DATA FOR ANALYSIS Block Start

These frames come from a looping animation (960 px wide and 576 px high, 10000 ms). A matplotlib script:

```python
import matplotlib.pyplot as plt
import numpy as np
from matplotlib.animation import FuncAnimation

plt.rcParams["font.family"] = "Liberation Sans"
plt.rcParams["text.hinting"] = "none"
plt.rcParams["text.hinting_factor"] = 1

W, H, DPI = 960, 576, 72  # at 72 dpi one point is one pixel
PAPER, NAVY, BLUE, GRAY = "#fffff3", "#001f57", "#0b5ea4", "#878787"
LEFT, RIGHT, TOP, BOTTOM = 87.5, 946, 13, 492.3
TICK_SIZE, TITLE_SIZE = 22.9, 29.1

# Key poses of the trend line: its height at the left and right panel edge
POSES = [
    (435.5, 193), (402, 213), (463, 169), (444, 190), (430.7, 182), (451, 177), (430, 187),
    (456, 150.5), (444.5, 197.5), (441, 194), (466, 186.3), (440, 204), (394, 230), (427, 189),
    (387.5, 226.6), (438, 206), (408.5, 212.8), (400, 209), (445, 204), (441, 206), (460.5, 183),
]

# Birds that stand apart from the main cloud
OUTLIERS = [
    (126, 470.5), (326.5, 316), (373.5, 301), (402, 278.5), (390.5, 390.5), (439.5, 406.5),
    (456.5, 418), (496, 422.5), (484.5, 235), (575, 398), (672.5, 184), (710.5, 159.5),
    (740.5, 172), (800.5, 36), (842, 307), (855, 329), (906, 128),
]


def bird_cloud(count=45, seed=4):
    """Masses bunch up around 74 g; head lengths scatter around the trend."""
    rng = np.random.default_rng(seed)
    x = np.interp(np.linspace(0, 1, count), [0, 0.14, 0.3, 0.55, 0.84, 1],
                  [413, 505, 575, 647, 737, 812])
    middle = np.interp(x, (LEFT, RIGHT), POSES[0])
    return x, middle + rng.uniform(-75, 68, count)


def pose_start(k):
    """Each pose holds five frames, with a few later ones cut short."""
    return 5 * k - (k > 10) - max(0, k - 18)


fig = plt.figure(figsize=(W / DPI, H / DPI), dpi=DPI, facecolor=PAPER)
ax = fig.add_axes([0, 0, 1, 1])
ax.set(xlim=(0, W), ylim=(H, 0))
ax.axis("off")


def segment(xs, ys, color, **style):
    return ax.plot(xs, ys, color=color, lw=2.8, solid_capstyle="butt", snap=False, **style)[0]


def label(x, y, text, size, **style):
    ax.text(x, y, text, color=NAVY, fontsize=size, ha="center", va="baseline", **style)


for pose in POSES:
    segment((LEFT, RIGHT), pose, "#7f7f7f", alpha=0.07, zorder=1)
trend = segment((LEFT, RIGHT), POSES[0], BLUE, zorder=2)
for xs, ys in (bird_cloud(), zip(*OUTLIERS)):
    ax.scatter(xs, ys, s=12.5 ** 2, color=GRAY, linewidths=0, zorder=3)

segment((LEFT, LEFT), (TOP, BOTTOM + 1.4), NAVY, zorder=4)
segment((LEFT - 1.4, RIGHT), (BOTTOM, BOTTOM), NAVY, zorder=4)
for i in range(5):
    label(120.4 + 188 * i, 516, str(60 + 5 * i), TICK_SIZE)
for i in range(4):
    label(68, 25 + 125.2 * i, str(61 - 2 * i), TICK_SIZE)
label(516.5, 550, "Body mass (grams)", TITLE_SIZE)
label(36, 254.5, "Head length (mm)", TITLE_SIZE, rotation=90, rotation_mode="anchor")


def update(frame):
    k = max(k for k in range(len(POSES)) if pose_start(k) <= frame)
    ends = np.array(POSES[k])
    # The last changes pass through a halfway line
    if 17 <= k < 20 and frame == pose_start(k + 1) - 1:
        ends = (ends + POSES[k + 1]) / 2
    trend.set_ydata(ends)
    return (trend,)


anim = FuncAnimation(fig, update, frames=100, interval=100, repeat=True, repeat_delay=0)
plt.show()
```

DATA FOR ANALYSIS Block End
DATA FOR ANALYSIS Block Start

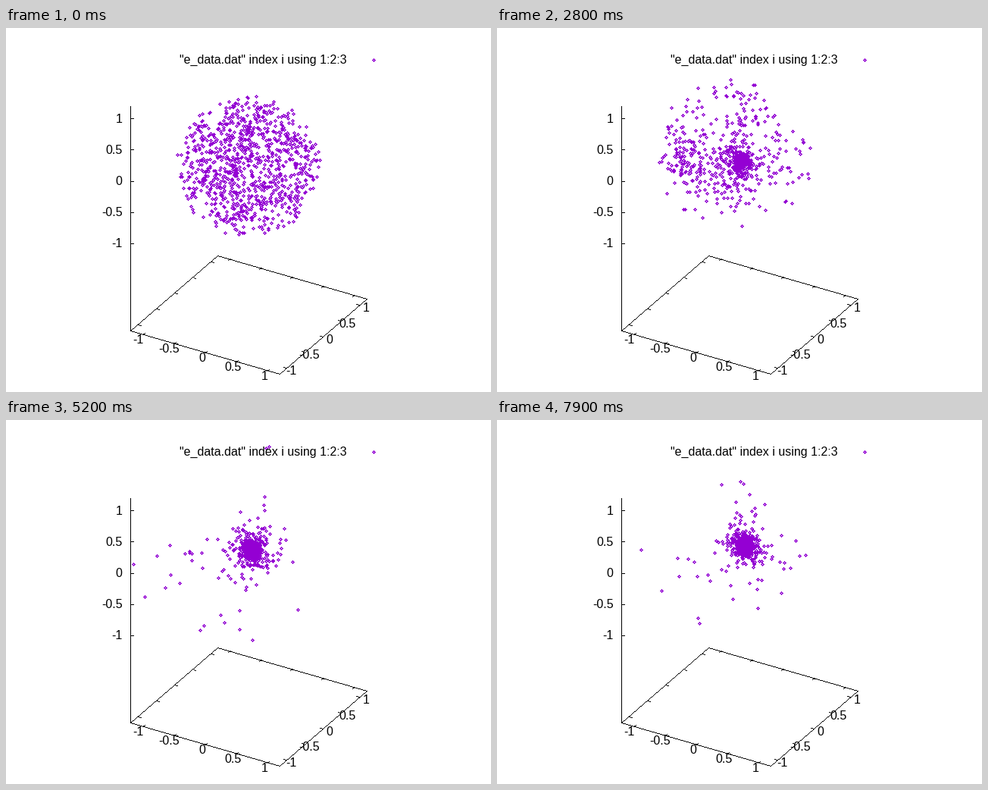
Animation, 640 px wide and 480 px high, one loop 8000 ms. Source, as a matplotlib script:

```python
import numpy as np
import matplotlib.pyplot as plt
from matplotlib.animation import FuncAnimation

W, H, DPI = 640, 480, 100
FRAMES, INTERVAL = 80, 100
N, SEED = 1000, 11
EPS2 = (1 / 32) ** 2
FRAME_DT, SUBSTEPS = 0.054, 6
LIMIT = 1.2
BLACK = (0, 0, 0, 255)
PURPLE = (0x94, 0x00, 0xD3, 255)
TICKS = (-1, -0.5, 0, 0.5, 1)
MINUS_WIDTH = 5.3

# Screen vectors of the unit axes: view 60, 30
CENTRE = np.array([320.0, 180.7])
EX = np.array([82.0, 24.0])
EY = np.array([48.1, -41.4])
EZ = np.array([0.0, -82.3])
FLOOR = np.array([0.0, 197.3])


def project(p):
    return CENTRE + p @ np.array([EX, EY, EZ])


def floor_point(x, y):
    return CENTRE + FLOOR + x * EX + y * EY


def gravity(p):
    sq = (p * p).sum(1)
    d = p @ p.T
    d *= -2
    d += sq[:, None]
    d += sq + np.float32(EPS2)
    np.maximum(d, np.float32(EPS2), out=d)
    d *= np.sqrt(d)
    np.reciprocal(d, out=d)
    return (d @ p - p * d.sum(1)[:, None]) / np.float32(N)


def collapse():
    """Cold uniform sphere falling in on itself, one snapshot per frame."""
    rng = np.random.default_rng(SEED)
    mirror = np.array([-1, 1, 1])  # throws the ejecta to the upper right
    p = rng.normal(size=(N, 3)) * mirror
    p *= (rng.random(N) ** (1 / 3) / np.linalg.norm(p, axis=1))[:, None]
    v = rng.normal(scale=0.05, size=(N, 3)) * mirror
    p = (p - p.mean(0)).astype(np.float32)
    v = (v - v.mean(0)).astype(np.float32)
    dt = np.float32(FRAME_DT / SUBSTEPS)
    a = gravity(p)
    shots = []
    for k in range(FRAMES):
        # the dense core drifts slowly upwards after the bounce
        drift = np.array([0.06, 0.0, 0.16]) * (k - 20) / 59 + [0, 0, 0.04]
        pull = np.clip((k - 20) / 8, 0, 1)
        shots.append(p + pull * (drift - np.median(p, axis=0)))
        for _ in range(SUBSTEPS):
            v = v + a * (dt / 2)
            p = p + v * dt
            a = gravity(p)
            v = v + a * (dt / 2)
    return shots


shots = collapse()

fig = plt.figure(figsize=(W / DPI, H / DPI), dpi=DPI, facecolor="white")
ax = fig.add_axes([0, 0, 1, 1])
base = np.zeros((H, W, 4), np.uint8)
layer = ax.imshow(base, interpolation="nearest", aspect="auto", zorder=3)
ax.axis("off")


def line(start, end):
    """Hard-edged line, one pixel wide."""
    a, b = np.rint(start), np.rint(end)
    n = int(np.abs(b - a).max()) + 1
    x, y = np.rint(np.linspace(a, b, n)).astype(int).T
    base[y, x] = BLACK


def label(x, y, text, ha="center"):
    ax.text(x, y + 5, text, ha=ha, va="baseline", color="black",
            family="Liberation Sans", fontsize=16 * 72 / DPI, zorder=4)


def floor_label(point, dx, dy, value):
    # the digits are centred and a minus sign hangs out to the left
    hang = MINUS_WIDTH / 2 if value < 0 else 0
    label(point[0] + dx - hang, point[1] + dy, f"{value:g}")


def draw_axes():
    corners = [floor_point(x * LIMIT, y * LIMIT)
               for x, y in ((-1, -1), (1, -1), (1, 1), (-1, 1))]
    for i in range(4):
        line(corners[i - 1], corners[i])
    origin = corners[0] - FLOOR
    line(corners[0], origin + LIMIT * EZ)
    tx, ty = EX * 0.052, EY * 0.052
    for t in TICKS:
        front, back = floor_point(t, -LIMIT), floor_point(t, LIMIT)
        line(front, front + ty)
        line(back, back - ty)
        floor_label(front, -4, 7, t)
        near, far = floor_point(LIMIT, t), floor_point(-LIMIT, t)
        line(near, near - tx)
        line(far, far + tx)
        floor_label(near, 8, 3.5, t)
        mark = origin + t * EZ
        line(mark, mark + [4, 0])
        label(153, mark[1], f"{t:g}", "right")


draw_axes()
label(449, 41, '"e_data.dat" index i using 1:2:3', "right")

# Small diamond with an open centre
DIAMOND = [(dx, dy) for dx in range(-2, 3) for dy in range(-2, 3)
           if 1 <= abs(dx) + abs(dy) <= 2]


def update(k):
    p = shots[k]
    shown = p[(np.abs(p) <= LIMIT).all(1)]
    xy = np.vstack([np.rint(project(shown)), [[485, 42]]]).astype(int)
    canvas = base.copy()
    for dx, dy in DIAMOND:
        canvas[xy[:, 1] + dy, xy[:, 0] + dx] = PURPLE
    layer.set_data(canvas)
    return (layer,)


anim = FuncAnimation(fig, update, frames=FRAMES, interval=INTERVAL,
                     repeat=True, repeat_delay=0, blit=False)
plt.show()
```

DATA FOR ANALYSIS Block End
DATA FOR ANALYSIS Block Start

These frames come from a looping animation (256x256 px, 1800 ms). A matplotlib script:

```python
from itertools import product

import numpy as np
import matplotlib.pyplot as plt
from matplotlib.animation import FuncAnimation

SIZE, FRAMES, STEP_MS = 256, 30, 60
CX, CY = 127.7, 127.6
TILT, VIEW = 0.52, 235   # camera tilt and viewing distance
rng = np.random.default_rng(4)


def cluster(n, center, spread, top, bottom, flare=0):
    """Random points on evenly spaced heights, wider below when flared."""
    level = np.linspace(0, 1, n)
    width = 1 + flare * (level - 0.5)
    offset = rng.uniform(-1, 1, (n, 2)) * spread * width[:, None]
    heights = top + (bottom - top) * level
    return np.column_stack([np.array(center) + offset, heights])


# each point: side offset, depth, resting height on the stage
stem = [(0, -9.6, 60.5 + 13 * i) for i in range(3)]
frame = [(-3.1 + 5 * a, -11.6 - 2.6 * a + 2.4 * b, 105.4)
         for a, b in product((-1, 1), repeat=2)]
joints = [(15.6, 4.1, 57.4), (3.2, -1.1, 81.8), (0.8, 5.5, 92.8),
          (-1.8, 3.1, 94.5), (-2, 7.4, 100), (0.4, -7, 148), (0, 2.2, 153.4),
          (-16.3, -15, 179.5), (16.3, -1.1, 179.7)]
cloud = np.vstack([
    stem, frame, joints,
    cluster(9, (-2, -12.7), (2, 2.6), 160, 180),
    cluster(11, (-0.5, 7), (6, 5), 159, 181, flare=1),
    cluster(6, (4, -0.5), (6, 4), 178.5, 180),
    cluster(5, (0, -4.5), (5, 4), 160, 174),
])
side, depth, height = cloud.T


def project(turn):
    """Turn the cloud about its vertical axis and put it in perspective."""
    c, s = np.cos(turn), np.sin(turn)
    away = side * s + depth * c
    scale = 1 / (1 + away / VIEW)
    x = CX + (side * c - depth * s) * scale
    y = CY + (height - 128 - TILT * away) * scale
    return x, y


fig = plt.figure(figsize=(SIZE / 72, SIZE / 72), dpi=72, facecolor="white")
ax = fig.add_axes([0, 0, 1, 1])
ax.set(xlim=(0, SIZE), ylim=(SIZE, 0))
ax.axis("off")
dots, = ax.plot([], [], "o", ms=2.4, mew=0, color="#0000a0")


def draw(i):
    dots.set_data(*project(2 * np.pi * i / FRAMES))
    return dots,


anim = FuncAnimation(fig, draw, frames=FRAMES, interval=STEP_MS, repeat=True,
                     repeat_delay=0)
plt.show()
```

DATA FOR ANALYSIS Block End

WHAT IS REQUIRED:
Your response should contain each line of the listing in which the word "range" occurs.

THE COMPLETED TASK:
for i in range(5):
for i in range(4):
    k = max(k for k in range(len(POSES)) if pose_start(k) <= frame)
    for k in range(FRAMES):
        for _ in range(SUBSTEPS):
    for i in range(4):
DIAMOND = [(dx, dy) for dx in range(-2, 3) for dy in range(-2, 3)
stem = [(0, -9.6, 60.5 + 13 * i) for i in range(3)]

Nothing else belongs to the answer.